Armstrong will join next week to oversee almost 50 brokers in Jefferies' nine wealth management offices in the United States, London and Dubai. The brokers primarily sell investments and financial planning services to employees of Jefferies' middle-market investment banking clients and to employees of Leucadia National Corp, Jefferies' parent company.
Armstrong replaces Mark Peters, who left in late December to join hedge fund Whippoorwill Associates after expressing frustration over restraints on the growth plans he had for the wealth division, according to people familiar with his decision. Peters, who did not return calls for comment, had joined Jefferies in 2009.
Armstrong, who is expected to begin at Jefferies' Manhattan headquarters next Thursday, will report to Peter Forlenza, the firm's global head of equities. Armstrong did not return messages left on his cellphone.
In his 25-year career at Morgan Stanley, Armstrong shifted between managing sales of fixed-income products and services to middle-market companies and working with retail brokers.
From late 2007 through April 2010 he oversaw about 500 brokers as managing director in charge of Morgan Stanley's private wealth division, which focuses on individuals and families with $25 million or more to invest. He also ran international wealth management, and was in charge of global capital markets at the wealth division when he left Morgan Stanley at the end of 2012.
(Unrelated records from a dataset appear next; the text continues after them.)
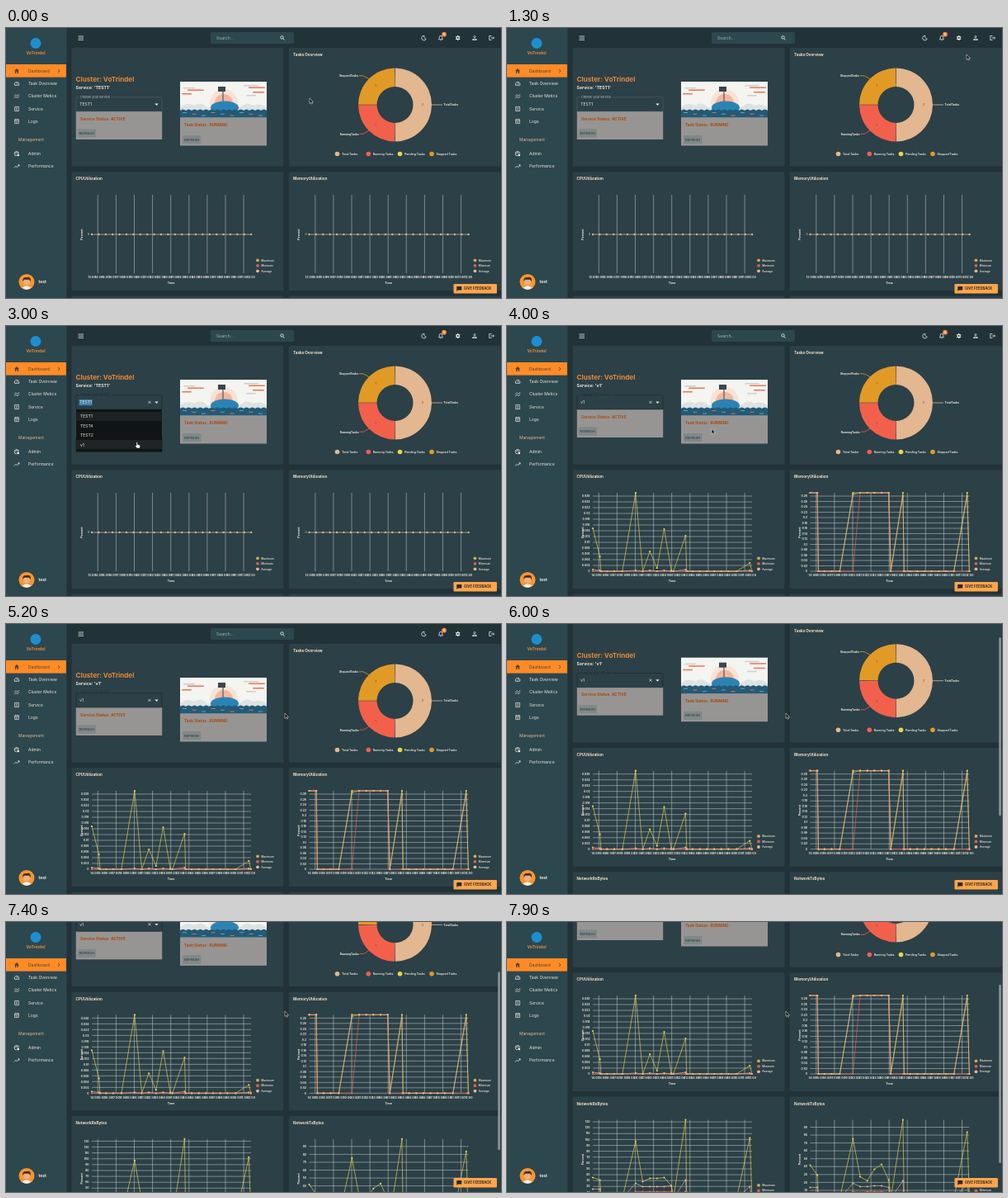
An HTML page that plays this animation: 600 by 327 pixels, repeating every 8 s.

```html
<!DOCTYPE html>
<html lang="en">
<head>
<meta charset="utf-8">
<title>Cluster dashboard</title>
<style>
html, body { margin: 0; height: 100%; overflow: hidden; background: #213238; }
svg { display: block; width: 600px; height: 327px; font-family: Inter, Roboto, sans-serif; }
</style>
</head>
<body>
<svg id="stage" viewBox="0 0 600 327"></svg>
<script>
const CREAM = '#efe9df', TITLE = '#f3dfc6', ORANGE = '#e5883a', DARK = '#213238', PANEL = '#2c4047', SIDE = '#2d474e';
const YELLOW = '#e8d44d', RED = '#f2604c', PEACH = '#e3b78f', GOLD = '#e29a26', GREY = '#979594';
const STATUS = '#a94a0c', ACTIVE = '#4b4136', GRID = '#ccd3d3';
const NAME = 'VoTrindel';

const text = (x, y, s, size = 5, fill = CREAM, extra = '') =>
  `<text x="${x}" y="${y}" font-size="${size}" fill="${fill}" ${extra}>${s}</text>`;
const bold = (x, y, s, size, fill, extra = '') => text(x, y, s, size, fill, 'font-weight="700" ' + extra);
const rect = (x, y, w, h, fill, extra = '') =>
  `<rect x="${x}" y="${y}" width="${w}" height="${h}" fill="${fill}" ${extra}/>`;
const dot = (x, y, r, fill) => `<circle cx="${x}" cy="${y}" r="${r}" fill="${fill}"/>`;
const line = (d, stroke = CREAM, w = .8, extra = '') =>
  `<path d="${d}" fill="none" stroke="${stroke}" stroke-width="${w}" ${extra}/>`;
const shape = (d, fill = CREAM) => `<path d="${d}" fill="${fill}"/>`;
const at = (x, y, s) => `<g transform="translate(${x} ${y})">${s}</g>`;
const group = (id, s) => `<g id="${id}">${s}</g>`;
const range = (n, f) => Array.from({ length: n }, (_, i) => f(i));
const MIDDLE = 'text-anchor="middle"';

// Icons, each drawn around its own centre
const icons = {
  home: shape('M-3 0L0-3L3 0H2V3H.7V.8H-.7V3H-2V0Z', ACTIVE),
  tasks: line('M-2.6 1.8A2.8 2.8 0 1 1 2.6 1.8ZM0 .6L1.3-1.2'),
  metrics: line('M-3 .2L-1-1.8L.8 0L3-2.4M-3 2.6L-1 .6L.8 2.4L3 0', CREAM, .7),
  service: line('M-2.4-2.6H2.4V2.6H-2.4ZM-1.2-.9H1.2M-1.2.9H1.2', CREAM, .7),
  logs: line('M-2.4-2.2H2.4V2.6H-2.4ZM-2.4-.8H2.4M-1.3-3V-2M1.3-3V-2M-1.2 1H1.2', CREAM, .7),
  admin: line('M-.2 2.6A2.7 2.7 0 1 1 2.5-.4M-1 0A1 1 0 1 1 .8-.6') + dot(1.7, 1.6, 1.4, CREAM),
  trend: line('M-3 1.8L-1-.2L.4 1.2L3-1.6M1.3-1.7H3V0'),
  moon: line('M.6-2.6A2.8 2.8 0 1 0 2.7 1A2.4 2.4 0 0 1 .6-2.6Z'),
  bell: line('M-2.6 1.8H2.6L1.8.8V-.8A1.8 1.8 0 0 0-1.8-.8V.8ZM-.6 2.8H.6'),
  gear: dot(0, 0, 2.1, CREAM) + line('M0-3V3M-2.6-1.5L2.6 1.5M-2.6 1.5L2.6-1.5', CREAM, 1.4) + dot(0, 0, 1, DARK),
  person: line('M-2.5 2.5V1.8Q0 0 2.5 1.8V2.5Z') + line('M-1.1-1.4A1.1 1.1 0 1 1 1.1-1.4A1.1 1.1 0 1 1-1.1-1.4', CREAM, .7),
  exit: line('M0-2.5H-2.7V2.5H0M-1 0H3M1.6-1.5L3.1 0L1.6 1.5'),
  lens: line('M-2.2-.6A1.7 1.7 0 1 1 1.2-.6A1.7 1.7 0 1 1-2.2-.6M.7.7L2.6 2.6', CREAM, .9)
};

function sidebar() {
  const items = [['home', 'Dashboard', 52], ['tasks', 'Task Overview', 67.5], ['metrics', 'Cluster Metics', 82.5],
    ['service', 'Service', 98], ['logs', 'Logs', 113], ['admin', 'Admin', 152.3], ['trend', 'Performance', 167.5]];
  return rect(0, 0, 73.5, 327, SIDE) +
    dot(36, 18.5, 6.5, '#1d8fd0') + bold(36, 31.5, NAME, 5, ORANGE, MIDDLE) +
    rect(0, 44, 73, 15.6, '#ff8b26') + line('M63 50L65 52L63 54', ACTIVE) +
    items.map(([icon, label, y]) => at(13, y, icons[icon]) +
      text(27, y + 1.8, label, 5, icon === 'home' ? ACTIVE : CREAM)).join('') +
    text(15, 137.3, 'Management', 5, PEACH) +
    dot(25, 307.5, 9.5, '#f7962e') + shape('M19.5 314.8Q25 309.5 30.5 314.8A9.5 9.5 0 0 1 19.5 314.8Z', '#e9eef0') +
    dot(25, 307.5, 4, '#e8b183') + shape('M20.4 307Q19.4 301.5 25 302Q30.8 301 29.8 307L28 304.8H22Z', '#4a2c20') +
    bold(39.5, 309.2, 'test', 5);
}

function header() {
  return line('M87.5 10H94M87.5 12.2H94M87.5 14.4H94') +
    rect(248, 5, 101, 14, SIDE, 'rx="2"') + text(255, 14, 'Search...', 5, '#aab6b7') +
    at(335, 12, icons.lens) + at(506.5, 12, icons.moon) + at(527, 12, icons.bell) +
    dot(531, 7.8, 3, '#f2803a') + bold(531, 9, '6', 3.4, '#fff', MIDDLE) +
    at(547.7, 12, icons.gear) + at(568, 12, icons.person) + at(588.5, 12, icons.exit);
}

const refresh = (x, y) => rect(x, y, 22.5, 10.3, '#818887', 'rx="1"') +
  text(x + 11.2, y + 6.7, 'REFRESH', 4.1, '#2b464d', 'font-weight="500" ' + MIDDLE);

function picture() {
  const clouds = [[215, 72, 14], [220, 74.5, 20], [213, 79, 12], [288, 69, 18], [294, 71.5, 20], [299, 77, 14], [291, 81, 12]];
  return rect(211, 65, 105, 43.5, '#f4f4f1') + dot(264, 91, 17, '#f7e3d5') + dot(264, 91, 11, '#f3b79e') +
    clouds.map(([x, y, w], i) => rect(x, y, w, 1.5, i % 3 ? '#ee7354' : '#c9d0d1', 'rx=".7"')).join('') +
    shape('M211 96Q220 89 228 94Q236 88 244 96H284Q292 88 300 94Q308 90 316 96V101H211Z', '#dde2e2') +
    line('M263 92V74', '#4d5a60', 1.2) + rect(257, 71, 9, 6, '#3a474d') +
    `<ellipse cx="265" cy="96.5" rx="17" ry="8" fill="#2b83b5"/>` +
    shape('M211 100' + range(15, () => 'q3.5-3 7 0').join('') + 'V108.5H211Z', '#235a76') +
    range(9, i => rect(214 + i * 11.5, 102 + i % 3 * 1.8, 5, .9, i % 2 ? '#ee7354' : '#74a6ba')).join('');
}

function clusterPanel() {
  return bold(84.5, 65.4, 'Cluster: ' + NAME, 8.1, ORANGE) +
    bold(84.5, 74.2, '<tspan id="service"></tspan>', 5.2, CREAM) +
    rect(84.8, 101, 104.4, 34, GREY) + bold(90, 111.7, 'Service Status: ACTIVE', 4.8, STATUS) + refresh(86.5, 122.3) +
    `<rect id="field" x="85" y="83.8" width="104" height="17.2" rx="1.3" fill="none" stroke-width=".6"/>` +
    rect(88.5, 82, 39, 3, PANEL) + text(90, 85, 'Choose your service', 3.7, '#b9c4c4', 'id="label"') +
    rect(88.5, 89, 16, 7.2, '#3f7fae', 'id="selection"') + text(89.3, 94.4, '', 5, CREAM, 'id="value"') +
    shape('M180.3 91.6H184.7L182.5 94Z') + group('clear', line('M172.4 90.8L175.6 94M175.6 90.8L172.4 94', CREAM, .7)) +
    picture() + rect(211, 108.5, 105, 34, GREY) + bold(216, 119.3, 'Task Status : RUNNING', 4.7, STATUS) + refresh(214, 130) +
    group('menu', rect(84.8, 101, 104.4, 51.5, '#101414') + rect(84.8, 104, 104.4, 11, '#1c2223') +
      `<rect id="hover" x="84.8" width="104.4" y="138" height="11" fill="#1e2526"/>` +
      ['TEST1', 'TEST4', 'TEST2', 'v1'].map((s, i) => text(90, 111.3 + i * 11.4, s)).join(''));
}

function tasksPanel() {
  const slice = (from, to, fill) => {
    const p = (a, r) => `${471.5 + r * Math.sin(a)} ${93 - r * Math.cos(a)}`;
    return shape(`M${p(from, 44.5)}A44.5 44.5 0 0 1 ${p(to, 44.5)}L${p(to, 22)}A22 22 0 0 0 ${p(from, 22)}Z`, fill);
  };
  const q = Math.PI / 2, gap = .008;
  const legend = [[401.5, PEACH, 'Total'], [439.3, RED, 'Running'], [477.5, YELLOW, 'Pending'], [516, GOLD, 'Stopped']];
  return slice(gap, 2 * q - gap, PEACH) + slice(2 * q + gap, 3 * q - gap, RED) + slice(3 * q + gap, 4 * q - gap, GOLD) +
    [[505, 93, 2], [448, 70, 1], [448, 118, 1]].map(([x, y, n]) => text(x, y + 1.2, n, 3.4, '#5a4030', MIDDLE)).join('') +
    line('M428 57.8H433L440 61.6', GOLD, .8) + line('M428.5 128.2H433.5L440 124.2', RED, .8) + line('M516 93H529', PEACH, .8) +
    bold(427, 59, 'StoppedTasks', 3.3, CREAM, 'text-anchor="end"') +
    bold(427.5, 129.5, 'RunningTasks', 3.3, CREAM, 'text-anchor="end"') + bold(530.5, 94.2, 'TotalTasks', 3.3) +
    legend.map(([x, c, s]) => dot(x, 152.5, 2.8, c) + text(x + 5.5, 153.8, s + ' Tasks', 3.5, CREAM, 'font-weight="600"')).join('');
}

// Charts: plot area is 193 by 95, origin at its top left
const SLOT = 8.65;
const slots = [0, 1, 1.15, 2, 3, 4.15, 6, 7, 8, 9, 10, 11, 11.3, 13, 13.15, 14, 15, 16, 17, 18, 19, 20.15, 22, 22.3];
const busy = [0, 1, 6, 7, 8, 9, 10, 11, 13, 22];
const hour = h => String(h % 24).padStart(2, '0') + ':00';
const uprights = line(range(9, i => `M${7.3 + i * 22.1} 0V95`).join(''), GRID, .5);

function series(heights, color) {
  const pts = slots.map(s => [+(s * SLOT).toFixed(2), 95 - (heights[busy.indexOf(s)] || 0)]);
  return line('M' + pts.join('L'), color, .65) + pts.map(([x, y]) => dot(x, y, 1.1, color)).join('');
}

function idlePlot() {
  const xs = range(24, i => i * 8.4);
  return uprights + line('M0 48H193', PEACH, .7) + xs.map(x => dot(x, 48, 1.15, PEACH)).join('') +
    text(-4, 49.2, 0, 3.4, CREAM, MIDDLE) + xs.map((x, i) => bold(x, 101.2, hour(13 + i), 3.4, CREAM, MIDDLE)).join('');
}

function loadedPlot({ ticks, unit, top, data }) {
  const y = i => 95 - i * (95 - top) / ticks;
  return uprights + line(range(ticks + 1, i => `M0 ${y(i)}H193`).join(''), GRID, .5) +
    range(ticks + 1, i => bold(-3.5, y(i) + 1.2, +(i * unit).toFixed(3), 3.3, CREAM, 'text-anchor="end"')).join('') +
    range(23, i => bold(3 + i * SLOT, 101.2, hour(14 + i), 3.4, CREAM, MIDDLE)).join('') +
    data.map((d, i) => series(d, [YELLOW, RED, PEACH][i])).join('');
}

const flat = n => busy.map(() => n);
const charts = [
  { x: 104, y: 202, ticks: 13, unit: .002, top: 4,
    data: [[52, 18, 95, 0, 24, 4, 51, 1, 43, 10], flat(0), [2, 1, 1, 0, 1, 0, 1, 0, 2, 1]] },
  { x: 367.5, y: 202, ticks: 14, unit: .02, top: 4,
    data: [flat(95), [95, 95, 0, 95, 95, 95, 95, 95, 0, 0], [95, 95, 93, 95, 95, 95, 95, 95, 91, 91]] },
  { x: 104, y: 352.5, ticks: 13, unit: 10, top: 2.6,
    data: [[25, 22, 69, 20, 24, 24, 25, 15, 95, 73], [4, 4, 8, 8, 8, 8, 8, 8, 8, 6], [11, 11, 18, 14, 14, 14, 14, 15, 22, 14]] },
  { x: 367.5, y: 352.5, ticks: 9, unit: 10, top: 9,
    data: [[40, 28, 72, 26, 21, 35, 41, 22, 95, 80], [4, 4, 8, 7, 8, 8, 8, 7, 7, 6], [13, 13, 18, 14, 14, 15, 15, 13, 21, 17]] }
];

function chart(c) {
  const legend = [['Maximum', '#c9b24a'], ['Minimum', '#d9614e'], ['Average', PEACH]];
  return at(c.x, c.y,
    `<g class="idle">${idlePlot()}</g><g class="loaded">${loadedPlot(c)}</g>` +
    bold(0, 0, 'Percent', 3.5, CREAM, MIDDLE + ' transform="translate(-11.5 48) rotate(-90)"') +
    bold(96, 108.2, 'Time', 3.5, CREAM, MIDDLE) +
    legend.map(([s, fill], i) => dot(201, 79.3 + i * 6.5, 1.9, fill) + text(205.3, 80.5 + i * 6.5, s, 3.3, CREAM, 'font-weight="500"')).join(''));
}

function page() {
  const titles = ['', 'Tasks Overview', 'CPUUtilization', 'MemoryUtilization', 'NetworkRxBytes', 'NetworkTxBytes'];
  return header() + titles.map((s, i) => {
    const col = i % 2, y = 24 + (i >> 1) * 150.3;
    return rect(79.5 + col * 263.3, y, 257, 143.7, PANEL, 'rx="1.5"') + bold(84.5 + col * 263.5, y + 10, s, 4.6, TITLE);
  }).join('') + clusterPanel() + tasksPanel() + charts.map(chart).join('');
}

const stage = document.getElementById('stage');
stage.innerHTML = rect(0, 0, 600, 327, DARK) + group('page', page()) + sidebar() +
  rect(596.3, 0, 2.6, 216, '#8b9799', 'id="thumb" rx="1.3"') +
  rect(542.5, 310, 52.5, 11.6, '#ffa54c', 'rx="1.3"') +
  shape('M546.3 313H552.3V317.6H547.7L546.3 319Z', '#2a2a2a') + bold(555, 317.4, 'GIVE FEEDBACK', 4.2, '#2a2a2a') +
  group('cursor', group('arrow', `<path d="M0 0V6.4L1.5 5.1L2.5 7.2L3.5 6.7L2.6 4.7H4.5Z" fill="#111" stroke="#fff" stroke-width=".5"/>`) +
    group('hand', `<path d="M0 0Q1-1 1.5 0V2.5L4.3 3.2Q5 3.6 4.6 5L4 7H.6L-1.6 4.2Q-1.2 3.2 0 4Z" fill="#fff" stroke="#111" stroke-width=".5"/>`));

const $ = id => document.getElementById(id);
const show = (el, on) => { el.style.display = on ? '' : 'none'; };
const place = (el, x, y) => el.setAttribute('transform', `translate(${x} ${y})`);

const OPEN = 2400, PICK = 3400, LOADED = 3900, SCROLL = 5480, LOOP = 8000;
const route = [[0, 368, 85], [1000, 557, 32], [1500, 557, 32], [2200, 181, 92], [2500, 181, 92],
  [2900, 158, 141], [3500, 158, 141], [4500, 338, 108], [LOOP, 338, 108]];

function pointer(t) {
  const i = route.findIndex(k => k[0] > t), [t0, x0, y0] = route[i - 1], [t1, x1, y1] = route[i];
  const u = (t - t0) / (t1 - t0), e = u * u * (3 - 2 * u);
  return [x0 + (x1 - x0) * e, y0 + (y1 - y0) * e];
}

function draw(t) {
  const open = t >= OPEN && t < PICK, focused = t >= OPEN, picked = t >= PICK;
  const scroll = Math.max(0, t - SCROLL) * .0467;
  const [x, y] = pointer(t);
  place($('page'), 0, -scroll);
  place($('thumb'), 0, scroll * .673);
  show($('thumb'), scroll > 0);
  place($('cursor'), x, y);
  const hand = t >= 2100 && t < 3700;
  show($('hand'), hand);
  show($('arrow'), !hand);
  show($('menu'), open);
  show($('selection'), open);
  show($('clear'), focused);
  show($('hover'), y > 137);
  $('value').textContent = picked ? 'v1' : 'TEST1';
  $('service').textContent = `Service: '${picked ? 'v1' : 'TEST1'}'`;
  $('field').setAttribute('stroke', focused ? '#18262b' : '#4f6267');
  $('label').setAttribute('fill', focused ? '#1b2a30' : '#b9c4c4');
  for (const el of document.querySelectorAll('.idle')) show(el, t < LOADED);
  for (const el of document.querySelectorAll('.loaded')) show(el, t >= LOADED);
}

const start = performance.now();
function tick() {
  const t = (performance.now() - start) % LOOP;
  draw(Math.floor(t / 100) * 100);
  requestAnimationFrame(tick);
}
tick();
</script>
</body>
</html>
```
His resume gibes well with Jefferies profile as a debt trading firm and an investment bank focused on middle-market companies, sources said. Jefferies has dipped its toe into wealth management to lock in banking clients by helping executives of the companies manage their private wealth.
Unlike giants such as Morgan Stanley, which has more than 17,000 brokers, Jefferies' wealth unit is too small to promote as a distribution network for selling the stocks and bonds of its corporate clients. Earlier this year, the firm reached an agreement to sell those companies' initial public offerings and follow-on stock offerings through discount broker E*Trade Financial Corp.
Morgan Stanley, the world's biggest brokerage firm as measured by its sales force, has been promoting more collaboration between its wealth management and investment banking areas. Earlier this week, it promoted Eric Benedict, who ran its middle-market capital markets unit, to head the private banking unit for "ultra-high-net-worth" clients that Armstrong once led. (Reporting by Jed Horowitz)